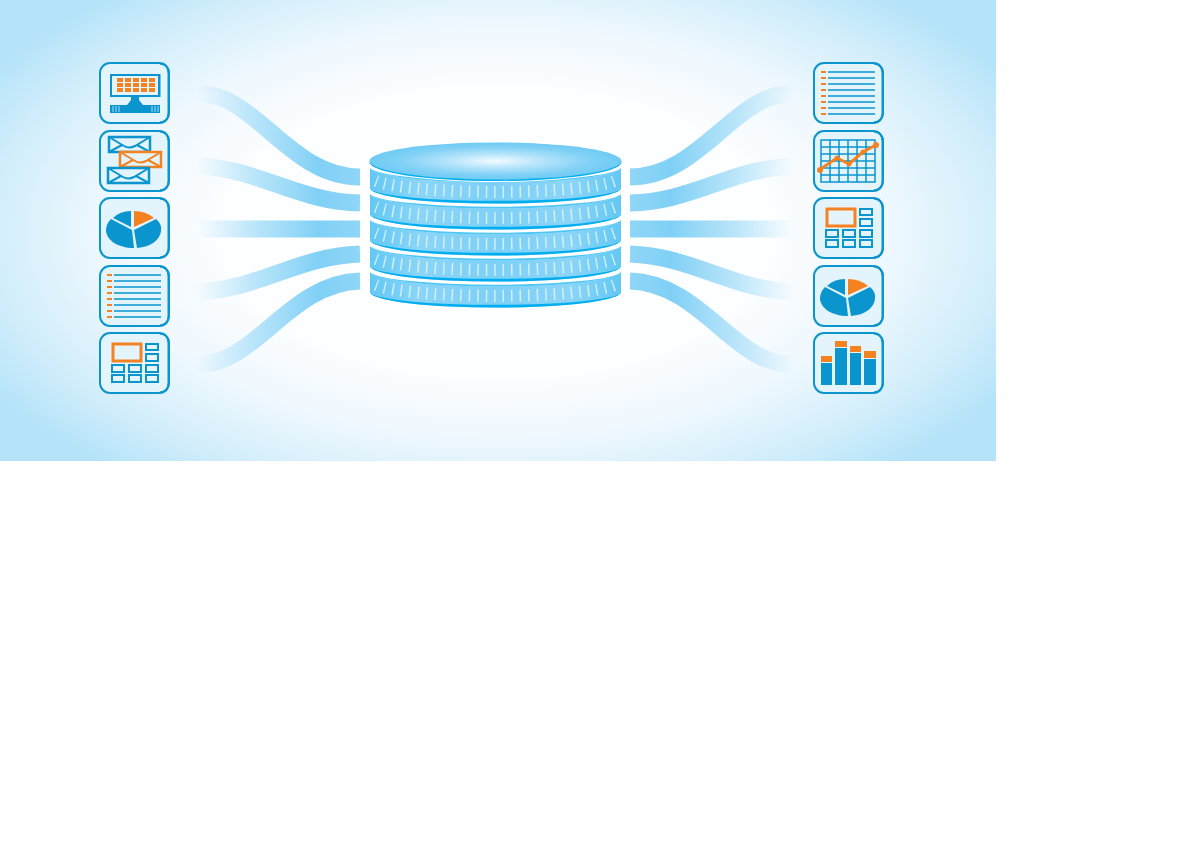
<!DOCTYPE html>
<html lang="en">
<head>
<meta charset="utf-8">
<title>Data flow through a database</title>
<style>
:root{--blue:#0b95cf;--cyan:#00aeef;--sky:#b5e3f9;--orange:#f58220;--stream:#86d2f6;--tile:#e3f4fd}
*{box-sizing:border-box}
body{margin:0;width:1200px;height:848px;overflow:hidden;background:#fff;font-family:Inter,sans-serif}
.banner{position:relative;width:996px;height:461px;overflow:hidden;background:radial-gradient(ellipse 590px 312px at 498px 232px,#fff 0,#fdfeff 45%,#eff8fe 66%,#d3eefb 85%,var(--sky) 100%)}
.flow{position:absolute;left:0;top:0;width:996px;height:461px}
.icons{position:absolute;top:62px;width:71px;height:332px;margin:0;padding:0;list-style:none;display:flex;flex-direction:column;justify-content:space-between}
.sources{left:99px}
.reports{left:813px}
.icons li{height:62px}
.icons svg{display:block;width:71px;height:62px}
.tile{fill:var(--tile);stroke:var(--blue);stroke-width:2}
.fill-blue{fill:var(--blue)}
.fill-orange{fill:var(--orange)}
.line-blue{fill:none;stroke:var(--blue);stroke-width:2}
.line-orange{fill:none;stroke:var(--orange);stroke-width:2}
.stream{fill:none;stroke:url(#stream-fade);stroke-width:17}
</style>
</head>
<body>
<main class="banner">
<svg class="flow" viewBox="0 0 996 461" role="img" aria-label="Five streams flow into a database and five flow out">
<defs>
<linearGradient id="stream-fade" gradientUnits="userSpaceOnUse" x1="196" y1="0" x2="360" y2="0">
<stop offset="0" stop-color="#86d2f6" stop-opacity="0"/><stop offset=".35" stop-color="#86d2f6" stop-opacity=".55"/><stop offset=".75" stop-color="#80d0f6"/><stop offset="1" stop-color="#8fd6f7"/>
</linearGradient>
<linearGradient id="disk-side">
<stop offset="0" stop-color="#62c8f3"/><stop offset=".2" stop-color="#8bd5f7"/><stop offset=".5" stop-color="#7dd0f6"/><stop offset=".8" stop-color="#8bd5f7"/><stop offset="1" stop-color="#62c8f3"/>
</linearGradient>
<radialGradient id="disk-top">
<stop offset="0" stop-color="#f3fbff"/><stop offset=".35" stop-color="#b9e5fb"/><stop offset=".75" stop-color="#81d1f6"/><stop offset="1" stop-color="#6fcbf4"/>
</radialGradient>
<g id="streams" class="stream">
<path d="M196 94C254 90 288 177 360 177"/>
<path d="M196 166C258 168 298 202 360 203"/>
<path d="M196 229H360"/>
<path d="M196 292C258 290 298 256 360 254"/>
<path d="M196 364C254 368 288 283 360 281"/>
</g>
<g id="disk">
<path d="M369 164A127 18 0 0 0 622 164V190A127 17 0 0 1 369 190Z" fill="#fff"/>
<path d="M370 168A126 16 0 0 0 621 168V189A126 16 0 0 1 370 189Z" fill="url(#disk-side)"/>
<path d="M376 181A126 16 0 0 0 615 181" fill="none" stroke="#d3effc" stroke-width="12" stroke-dasharray="1.5 7"/>
<path d="M370 189A126 16 0 0 0 621 189A126 13 0 0 1 370 189Z" fill="#00aeef"/>
<path d="M370 168A126 16 0 0 0 621 168A126 14 0 0 1 370 168Z" fill="#00aeef" opacity=".7"/>
</g>
</defs>
<use href="#streams"/>
<use href="#streams" transform="matrix(-1 0 0 1 990 0)"/>
<g id="database">
<use href="#disk" y="104"/>
<use href="#disk" y="78"/>
<use href="#disk" y="52"/>
<use href="#disk" y="26"/>
<use href="#disk"/>
<ellipse cx="495.5" cy="163" rx="126.5" ry="19" fill="#fff"/>
<ellipse cx="495.5" cy="162" rx="126" ry="19" fill="#00aeef"/>
<ellipse cx="495.5" cy="161" rx="126" ry="18.5" fill="url(#disk-top)"/>
</g>
</svg>

<svg width="0" height="0" style="position:absolute" aria-hidden="true">
<defs>
<g id="frame">
<rect class="tile" x="1" y="1" width="69" height="60" rx="10"/>
<path class="line-blue" d="M61 1.500Q69.500 2 69.500 11V51Q69.500 60 61 60.500" stroke-width="3"/>
</g>
<g id="computer">
<path class="line-blue" d="M12 13H60V34H12ZM60.500 12V35"/>
<path d="M18 18H56M18 23H56M18 28H56" fill="none" stroke="#f58220" stroke-width="4" stroke-dasharray="6 2"/>
<path class="fill-blue" d="M32 34H40V38L44 43H61V51H11V43H28L32 38Z"/>
<path d="M14 44V50M17 44V50M20 44V50M53 44V50M56 44V50M59 44V50" stroke="#a5dbf5"/>
</g>
<g id="envelope">
<path d="M1 1H42V16H1Z" fill="#e3f4fd" stroke="currentColor" stroke-width="2.500"/>
<path d="M1 1L16 10Q21 13 27 10L42 1M1 16L14 9M42 16L29 9" fill="none" stroke="currentColor" stroke-width="2"/>
</g>
<g id="mail">
<use href="#envelope" x="9" y="6" color="#0b95cf"/>
<use href="#envelope" x="20" y="21" color="#f58220"/>
<use href="#envelope" x="8" y="37" color="#0b95cf"/>
</g>
<g id="pie">
<path class="fill-orange" d="M35 14Q47 14 55 21L35 30Z"/>
<path class="fill-blue" d="M57 22Q63 27 62 34C61 43 52 50 38 51L35 33Z"/>
<path class="fill-blue" d="M33 33L35 51C18 51 8 43 7 34Q7 27 12 22Z"/>
<path class="fill-blue" d="M14 21Q21 14 32 14V30Z"/>
</g>
<g id="list">
<path class="line-orange" d="M8 10H13M8 16H13M8 22H13M8 28H13M8 34H13M8 40H13M8 46H13M8 52H13"/>
<path class="line-blue" d="M15 10H62M15 16H62M15 22H62M15 28H62M15 34H62M15 40H62M15 46H62M15 52H62" style="stroke-width:1.500"/>
</g>
<g id="dashboard">
<rect class="line-orange" x="14" y="12" width="28" height="17" style="stroke-width:3"/>
<path class="line-blue" d="M47 12H59V18H47ZM47 22H59V29H47ZM13 33H25V40H13ZM30 33H42V40H30ZM47 33H59V40H47ZM13 43H25V50H13ZM30 43H42V50H30ZM47 43H59V50H47Z"/>
</g>
<g id="trend">
<path class="line-blue" d="M8 10H62V52H8ZM8 17H62M8 24H62M8 31H62M8 38H62M8 45H62M17 10V52M26 10V52M35 10V52M44 10V52M53 10V52" style="stroke-width:1.500"/>
<path class="line-orange" d="M6 40L24 28L36 34L50 22L63 15" style="stroke-width:3"/>
<g class="fill-orange"><circle cx="7" cy="40" r="3"/><circle cx="24" cy="28" r="2.500"/><circle cx="36" cy="34" r="2.500"/><circle cx="50" cy="22" r="2.500"/><circle cx="63" cy="15" r="3"/></g>
</g>
<g id="bars">
<path class="fill-blue" d="M8 31H19V53H8ZM22 16H34V53H22ZM37 21H48V53H37ZM51 27H63V53H51Z"/>
<path class="fill-orange" d="M8 24H19V30H8ZM22 9H34V15H22ZM37 14H48V20H37ZM51 19H63V26H51Z"/>
</g>
</defs>
</svg>

<ul class="icons sources">
<li><svg viewBox="0 0 71 62" role="img" aria-label="Computer"><use href="#frame"/><use href="#computer"/></svg></li>
<li><svg viewBox="0 0 71 62" role="img" aria-label="Mail"><use href="#frame"/><use href="#mail"/></svg></li>
<li><svg viewBox="0 0 71 62" role="img" aria-label="Pie chart"><use href="#frame"/><use href="#pie"/></svg></li>
<li><svg viewBox="0 0 71 62" role="img" aria-label="List"><use href="#frame"/><use href="#list"/></svg></li>
<li><svg viewBox="0 0 71 62" role="img" aria-label="Dashboard"><use href="#frame"/><use href="#dashboard"/></svg></li>
</ul>
<ul class="icons reports">
<li><svg viewBox="0 0 71 62" role="img" aria-label="List"><use href="#frame"/><use href="#list"/></svg></li>
<li><svg viewBox="0 0 71 62" role="img" aria-label="Trend chart"><use href="#frame"/><use href="#trend"/></svg></li>
<li><svg viewBox="0 0 71 62" role="img" aria-label="Dashboard"><use href="#frame"/><use href="#dashboard"/></svg></li>
<li><svg viewBox="0 0 71 62" role="img" aria-label="Pie chart"><use href="#frame"/><use href="#pie"/></svg></li>
<li><svg viewBox="0 0 71 62" role="img" aria-label="Bar chart"><use href="#frame"/><use href="#bars"/></svg></li>
</ul>
</main>
</body>
</html>
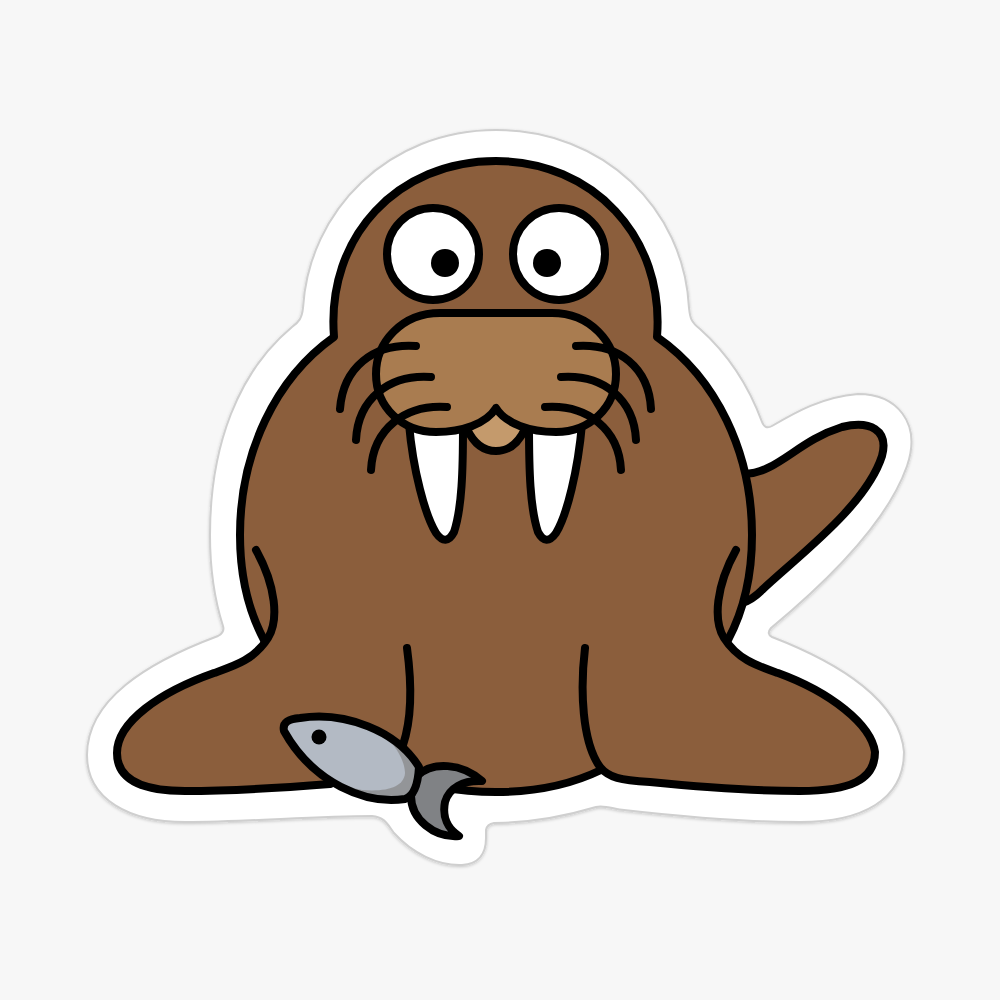
<!DOCTYPE html>
<html lang="en">
<head>
<meta charset="utf-8">
<title>Walrus sticker</title>
<style>
:root {
  --paper: #f7f7f7;
  --border: #ffffff;
  --edge: #cfcfcf;
  --ink: #000000;
  --fur: #8b5e3c;
  --muzzle: #a97c50;
  --chin: #c49a6c;
  --fish: #b3bac4;
  --fish-shade: #939598;
  --fish-tail: #808285;
}
html, body { margin: 0; background: var(--paper); }
body { width: 1000px; height: 1000px; overflow: hidden; }
svg { display: block; }
.sticker { fill: var(--border); stroke: var(--edge); stroke-width: 2; stroke-linejoin: round; }
.line { stroke: var(--ink); stroke-width: 8; stroke-linecap: round; stroke-linejoin: round; fill: none; }
.fur { fill: var(--fur); }
.muzzle { fill: var(--muzzle); }
.chin { fill: var(--chin); }
.white { fill: var(--border); }
.ink { fill: var(--ink); }
.fish { fill: var(--fish); }
.fish-shade { fill: var(--fish-shade); }
.fish-tail { fill: var(--fish-tail); }
</style>
</head>
<body>
<svg width="1000" height="1000" viewBox="0 0 1000 1000" role="img" aria-label="Cartoon walrus sitting with a fish">
  <defs>
    <filter id="soft-edge" x="-5%" y="-5%" width="110%" height="110%">
      <feDropShadow dx="0" dy="1" stdDeviation="1.5" flood-color="#000" flood-opacity=".2"/>
    </filter>
    <clipPath id="fish-body-clip">
      <path d="M284 731C282 722 289 719 300 718C345 711 397 731 419 767C418 785 414 796 405 799C366 805 313 783 284 731Z"/>
    </clipPath>
  </defs>

  <path class="sticker" filter="url(#soft-edge)" d="M496 130C389 130 309 210 303 308C302 318 299 322 292 327C238 372 210 446 210 535C210 568 214 598 223 626Q225 632 218 636C146 663 87 700 87 755C87 800 130 822 185 822C250 822 310 816 372 816C385 817 388 825 394 833C412 853 438 866 462 865C480 864 486 852 486 838V830Q487 824 494 823C532 823 566 816 596 807C604 805 614 809 624 810C685 817 740 822 800 822C862 822 904 800 904 752C900 702 842 664 772 637Q766 634 771 628C823 585 886 526 907 466C922 422 896 394 858 394C822 397 796 412 772 426Q765 430 762 422C748 384 728 354 700 329C691 322 690 318 689 308C684 208 603 130 496 130Z"/>

  <g id="walrus">
    <path id="tail" class="fur line" d="M744 474C778 473 797 441 842 427C870 420 889 430 882 456C866 506 798 556 762 590Q752 600 742 603Z"/>

    <path id="body" class="fur" d="M334 337C326 236 398 161 496 161C592 161 665 236 657 337C716 378 752 452 752 535C752 575 744 610 728 640C741 660 760 666 778 673C830 692 871 724 875 752C875 780 850 791 800 791C750 791 700 787 650 782C625 780 612 779 601 770C570 785 536 792 496 792C460 792 430 788 400 780C330 785 250 791 185 791C143 791 117 780 117 753C121 722 160 692 214 673C234 666 252 660 264 640C248 610 240 575 240 535C240 452 276 378 334 337Z"/>
    <g id="body-outline" class="line">
      <path d="M264 640C248 610 240 575 240 535C240 452 276 378 334 337C326 236 398 161 496 161C592 161 665 236 657 337C716 378 752 452 752 535C752 575 744 610 728 640"/>
      <path d="M440 787Q468 792 496 792C536 792 570 785 601 770"/>
    </g>
    <g id="flippers" class="line">
      <path d="M256 550C276 586 279 620 268 638C254 660 234 666 214 673C160 692 117 722 117 753C117 780 143 791 185 791C235 791 280 788 330 784"/>
      <path d="M407 648C412 685 412 718 403 745"/>
      <path d="M736 550C716 586 713 620 724 638C738 660 758 666 778 673C830 692 871 724 875 752C875 780 850 791 800 791C750 791 700 787 650 782C620 780 609 778 600 767C582 742 580 690 585 648"/>
    </g>

    <g id="eyes">
      <circle class="white line" cx="433" cy="254" r="46"/>
      <circle class="white line" cx="559" cy="254" r="46"/>
      <circle class="ink" cx="445" cy="263" r="14"/>
      <circle class="ink" cx="547" cy="263" r="14"/>
    </g>

    <g id="tusks" class="white line">
      <path d="M409 424C413 470 425 515 436 533Q446 547 454 532C462 508 463 470 463 426Z"/>
      <path d="M582 424C578 470 567 515 556 533Q546 547 538 532C530 508 529 470 529 426Z"/>
    </g>
    <path id="chin" class="chin line" d="M467 429C474 444 483 451 496 451C509 451 518 444 525 429L496 407Z"/>
    <path id="muzzle" class="muzzle line" d="M440 313H552C590 313 616 342 616 374C616 407 590 432 556 432C530 432 506 424 496 408C486 424 462 432 436 432C402 432 376 407 376 374C376 342 402 313 440 313Z"/>

    <g id="whiskers" class="line">
      <path d="M416 346C373 343 343 368 340 409"/>
      <path d="M431 377C389 374 358 399 356 440"/>
      <path d="M447 407C404 404 373 430 371 470"/>
      <path d="M576 346C619 343 649 368 651 409"/>
      <path d="M561 377C603 374 634 399 636 440"/>
      <path d="M545 407C588 404 619 430 621 470"/>
    </g>
  </g>

  <g id="fish">
    <path class="fish-tail line" d="M417 776C432 761 462 763 482 781C463 780 449 788 445 802C442 817 448 829 459 836C434 838 411 819 411 796Z"/>
    <g clip-path="url(#fish-body-clip)">
      <rect class="fish-shade" x="275" y="705" width="155" height="105"/>
      <path class="fish" d="M275 710H340C377 723 404 749 405 773C404 787 387 792 362 790C335 785 303 765 275 735Z"/>
    </g>
    <path class="line" d="M284 731C282 722 289 719 300 718C345 711 397 731 419 767C418 785 414 796 405 799C366 805 313 783 284 731Z"/>
    <circle class="ink" cx="319" cy="737" r="7.5"/>
  </g>
</svg>
</body>
</html>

→ What is expected:
Reproduce each line from the data that has "circle" in it.

→ Solution for this exercise:
<g class="fill-orange"><circle cx="7" cy="40" r="3"/><circle cx="24" cy="28" r="2.500"/><circle cx="36" cy="34" r="2.500"/><circle cx="50" cy="22" r="2.500"/><circle cx="63" cy="15" r="3"/></g>
      <circle class="white line" cx="433" cy="254" r="46"/>
      <circle class="white line" cx="559" cy="254" r="46"/>
      <circle class="ink" cx="445" cy="263" r="14"/>
      <circle class="ink" cx="547" cy="263" r="14"/>
    <circle class="ink" cx="319" cy="737" r="7.5"/>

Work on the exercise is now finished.